A Municipal Harbor Plan can be used to further guide the application of these discretionary standards to meet local interests. This does not mean that a Municipal Harbor Plan may contradict the provisions of Chapter 91 regulations, but it does allow a community to establish guidelines for applying these general standards to specific situations.

Local zoning can address some of these topics, although the Town will have to decide whether it has sufficient authority to establish the standards it deems necessary. Only the state has the authority to protect some public interests in tidelands. Where the Town lacks authority to protect public trust issues, it may attempt to use zoning to reach the same end. However, due to protection of private property rights, this may lead to some form of compensation, or “trade-off” as a means to reach the desired goal.
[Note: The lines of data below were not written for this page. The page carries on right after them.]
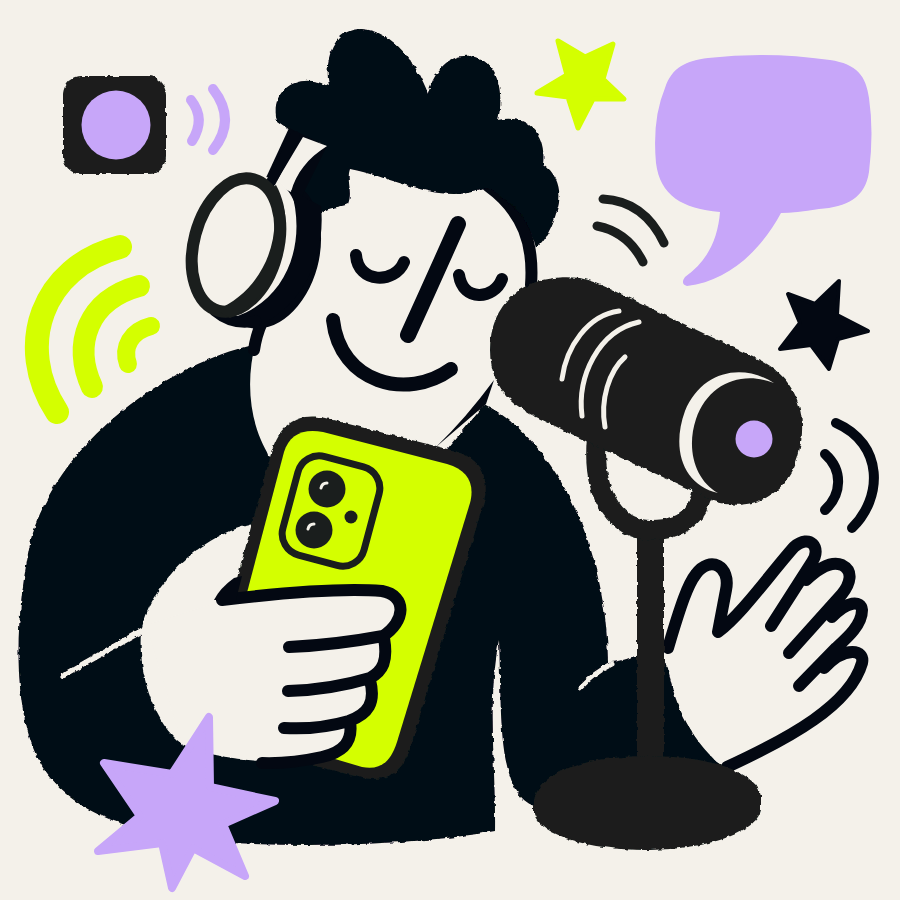
<!DOCTYPE html>
<html lang="en">
<head>
<meta charset="utf-8">
<title>Podcaster illustration</title>
<style>
:root {
  --paper: #f4f1ea;
  --ink: #030812;
  --charcoal: #1a1e1d;
  --lilac: #c7a6f9;
  --lime: #d4ff00;
}
html, body { margin: 0; width: 900px; height: 900px; overflow: hidden; background: var(--paper); }
svg { display: block; }
.paper { fill: var(--paper); }
.ink { fill: var(--ink); }
.charcoal { fill: var(--charcoal); }
.lilac { fill: var(--lilac); }
.lime { fill: var(--lime); }
.line { fill: none; stroke: var(--ink); stroke-width: 12; stroke-linecap: round; stroke-linejoin: round; }
.paper-line { fill: none; stroke: var(--paper); stroke-width: 6; stroke-linecap: round; }
.lilac-line { stroke: var(--lilac); stroke-width: 10; }
.lime-line { stroke: var(--lime); }
.star { stroke-width: 8; stroke-linejoin: round; }
.star.lilac { stroke: var(--lilac); }
.star.lime { stroke: var(--lime); stroke-width: 5; }
.star.ink { stroke: var(--ink); stroke-width: 4; }
</style>
</head>
<body>
<svg width="900" height="900" viewBox="0 0 900 900" role="img" aria-label="A person in headphones holding a phone beside a microphone">
  <defs>
    <filter id="rough-edge" x="0" y="0" width="900" height="900" filterUnits="userSpaceOnUse">
      <feTurbulence type="fractalNoise" baseFrequency="0.16" numOctaves="2" seed="4"/>
      <feDisplacementMap in="SourceGraphic" scale="4" xChannelSelector="R" yChannelSelector="G"/>
    </filter>
    <g id="lens">
      <circle class="charcoal" r="18.5"/>
      <path class="paper-line" stroke-width="3" style="stroke-width:3" d="M-6 -1 Q-5 -6 0 -6"/>
    </g>
  </defs>

  <rect class="paper" width="900" height="900"/>

  <g id="body" filter="url(#rough-edge)">
    <path class="ink" d="M252 345 C165 366 62 440 32 535 C12 625 12 725 47 774 C78 815 135 836 232 843 C330 848 430 843 495 831 C496 770 487 700 499 640 C501 690 499 745 510 776 C516 797 530 808 545 808 L727 769 C695 745 675 710 668 668 C662 656 645 653 632 657 Q620 662 608 662 C607 545 555 440 484 404 L430 470 L268 456 Z"/>
    <path class="paper-line" d="M64 675 L145 629"/>
    <path class="paper-line" style="stroke-width:5" d="M580 688 Q595 672 612 664"/>
  </g>

  <g id="head">
    <path class="paper" d="M300 150 L490 185 C522 208 534 245 531 285 C522 350 482 405 436 447 L350 500 L270 457 C249 425 241 372 264 318 Z"/>
    <path class="line" d="M488 186 C524 212 534 245 531 285 M262 322 Q256 336 254 350"/>
    <path class="ink" d="M494 380 L486 404 L436 447 Q466 418 494 380 Z"/>
    <path class="ink" filter="url(#rough-edge)" d="M277 121 C269 90 298 71 329 86 C323 52 338 28 362 29 C394 31 417 65 428 93 C436 67 451 54 471 56 C500 61 504 95 498 120 C526 114 547 132 543 164 C560 176 562 195 557 210 C553 226 545 241 536 248 C530 222 513 201 486 188 C440 206 400 179 350 169 C346 181 353 191 348 204 C340 208 330 206 321 213 C312 219 300 214 289 196 C294 172 307 157 327 146 Q300 139 277 121 Z"/>
  </g>

  <g id="headphones">
    <g transform="rotate(15 268 254)"><ellipse class="ink" cx="268" cy="254" rx="51" ry="76"/></g>
    <path class="ink" d="M289 128 L264 182 L280 200 L302 196 L327 146 Z"/>
    <path class="paper" d="M303 137 L327 146 C308 158 296 173 291 192 L275 184 Z"/>
    <g transform="rotate(15 250 248)"><ellipse class="paper" cx="250" cy="248" rx="48" ry="73"/></g>
    <path class="ink" d="M321 206 C326 255 304 308 254 328 L235 317 C288 299 307 242 291 190 Z"/>
    <path class="line" style="stroke-width:10" d="M295 136 L271 182"/>
    <path class="line" style="stroke-width:11" d="M215 311 Q233 326 256 321"/>
    <ellipse cx="236" cy="245" rx="42" ry="68" transform="rotate(15 236 245)" fill="var(--paper)" stroke="var(--charcoal)" stroke-width="12"/>
    <path class="charcoal" d="M268 190 C286 230 266 290 216 310 L230 318 C275 298 301 230 276 185 Z"/>
  </g>

  <g id="facial-features" class="line">
    <path d="M356 255 C358 284 395 284 404 262"/>
    <path d="M459 275 C463 302 494 300 502 279"/>
    <path style="stroke-width:16" d="M458 224 Q434 278 408 335"/>
    <path style="stroke-width:14" d="M333 320 C340 383 407 401 451 369"/>
  </g>

  <g id="phone-hand">
    <path class="paper" filter="url(#rough-edge)" d="M260 523 C200 532 150 585 141 632 C138 670 152 722 182 744 C225 763 300 765 335 757 L350 600 Z"/>
    <g id="phone">
      <path class="charcoal" filter="url(#rough-edge)" d="M230 604 L272 450 C280 424 298 412 325 418 L455 451 C481 459 490 476 484 502 L411 746 C402 776 384 783 358 777 L312 765 Z"/>
      <path class="lime" d="M244 604 L284 452 C289 435 303 428 323 432 L447 464 C468 470 475 484 470 503 L397 742 C390 764 379 770 362 767 L335 759 Z"/>
      <rect x="289" y="460" width="84" height="102" rx="22" transform="rotate(15 331 511)" fill="none" stroke="var(--charcoal)" stroke-width="7"/>
      <use href="#lens" x="327" y="489"/>
      <use href="#lens" x="314" y="530"/>
      <circle class="charcoal" cx="351" cy="517" r="6.5"/>
    </g>
    <path class="paper" d="M146 625 L222 601 C280 594 350 589 384 591 C407 596 405 622 387 635 C390 660 386 668 373 679 C378 700 371 714 353 721 C356 740 348 751 333 756 C290 766 225 763 182 744 Z"/>
    <path class="line" d="M222 600 C280 593 346 588 382 591 C408 596 405 622 383 636 Q335 645 289 647 M384 638 C388 661 383 671 370 678 Q330 690 288 691 M370 680 C376 703 368 714 349 721 Q318 730 284 728 M350 722 C353 741 344 752 322 757 Q290 764 262 763"/>
    <path class="ink" d="M214 600 Q220 588 234 578 L242 576 L236 600 Z"/>
  </g>

  <g id="raised-hand">
    <path class="paper" d="M666 655 C680 605 688 584 696 574 C710 555 731 566 726 590 L718 632 C742 614 770 574 794 547 C810 533 822 548 812 562 L808 575 L832 562 C851 558 855 576 846 588 L836 614 C861 597 870 607 859 624 L836 657 C862 641 870 658 856 677 C830 715 780 742 725 769 C692 742 675 708 666 655 Z"/>
    <path class="line" d="M668 648 C681 604 688 584 696 574 C710 555 731 566 726 590 L718 632 C742 614 770 574 794 547 C810 533 822 548 812 562 L771 626 M806 580 C821 566 833 561 842 565 C854 571 850 584 842 594 L789 653 M832 617 C847 601 861 600 862 610 C862 625 847 638 836 648 L799 686 M824 668 C846 645 865 650 862 663 C850 705 790 738 727 767"/>
  </g>

  <g id="microphone">
    <g filter="url(#rough-edge)">
      <rect class="charcoal" x="637" y="525" width="27" height="245"/>
      <path class="charcoal" d="M534 800 C540 770 590 756 650 756 C710 756 755 772 761 795 L761 810 C755 835 700 850 645 850 C590 850 540 835 534 814 Z"/>
      <path d="M597 438 C591 500 620 530 651 530 C681 530 699 515 703 490" fill="none" stroke="var(--charcoal)" stroke-width="20"/>
      <path class="charcoal" d="M490 350 C490 302 525 272 580 278 Q593 281 608 288 L758 359 C795 377 809 412 799 452 C788 497 750 513 714 501 L588 442 L530 414 C505 400 490 380 490 350 Z"/>
    </g>
    <path class="paper-line" style="stroke-width:5" d="M562 379 C566 347 588 315 619 311 M582 416 C577 377 598 331 639 322 M605 427 C600 400 609 371 625 357"/>
    <path class="paper" d="M774 383 C741 362 701 372 685 411 C671 449 683 485 718 493 C695 480 686 449 696 419 C708 384 741 370 774 383 Z"/>
    <circle class="lilac" cx="754" cy="439" r="18.5"/>
  </g>

  <g id="speaker">
    <rect class="charcoal" filter="url(#rough-edge)" x="63" y="76" width="103" height="98" rx="18"/>
    <circle class="lilac" cx="116" cy="125" r="34.5"/>
    <path class="line lilac-line" d="M191 100 Q206 119 192 141 M213 89 Q237 120 213 150"/>
  </g>

  <g id="sound-waves">
    <path class="line lime-line" style="stroke-width:24" d="M120 247 C42 267 14 346 57 412"/>
    <path class="line lime-line" style="stroke-width:22" d="M139 286 C88 300 72 344 92 387"/>
    <path class="line lime-line" style="stroke-width:18" d="M151 326 C131 331 122 347 128 364"/>
    <path class="line" style="stroke-width:9;stroke:var(--charcoal)" d="M603 199 Q644 201 664 243 M597 226 Q628 232 643 262"/>
    <path class="line" style="stroke-width:10" d="M836 423 C884 444 883 498 852 528 M825 454 C843 470 842 494 825 510"/>
  </g>

  <path id="speech-bubble" class="lilac" d="M665 88 C672 67 686 61 708 58 Q768 51 830 60 C857 64 866 76 869 98 Q874 132 869 172 C865 198 847 207 819 209 Q795 213 781 213 C761 250 729 281 687 286 Q680 284 685 277 C708 261 718 238 720 212 C682 209 660 195 656 163 Q652 119 665 88 Z"/>

  <g id="stars">
    <polygon class="star lime" points="558,41 585,57 613,44 603,79 624,99 593,99 578,128 568,97 537,93 567,75"/>
    <polygon class="star ink" points="788,294 815,304 839,281 837,315 868,331 838,339 829,369 811,345 780,349 800,323"/>
    <polygon class="star lilac" points="209,717 210,787 275,801 223,824 245,876 193,848 172,888 162,843 98,851 140,816 104,763 172,774"/>
  </g>
</svg>
</body>
</html>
A significant legal difference exists, however, between the authorities on which Chapter 91 and local zoning are based. Zoning is based on the “police powers”—the protection of public health, welfare, and safety—and all decisions must be justified under these powers. Chapter 91, however, is based on public property rights (certain property rights in tidelands are held in trust by the state for the benefit of the public, even though the land otherwise may be privately owned.) Decisions under Chapter 91, therefore have a wider latitude than merely public health, welfare, and safety.

There is no regulatory language to suggest that a Municipal Harbor Plan will lead to greater availability of state funding for implementation or other harbor-related activities. Experience has not shown any measurable difference between types of plans in the gaining state funds.

There is nothing in state statute or regulation to preclude a town developing both a local harbor plan and a Municipal Harbor Plan.

In determining whether a Municipal Harbor Plan or a local harbor plan is most suitable, the Town needs to determine the issues to be addressed and the steps necessary for their management. If sufficient management options exist at the local level, a Municipal Harbor Plan may not be necessary. If, however, it would be beneficial to use the Chapter 91 process in better managing waterfront issues, a Municipal Harbor Plan may be the ideal vehicle.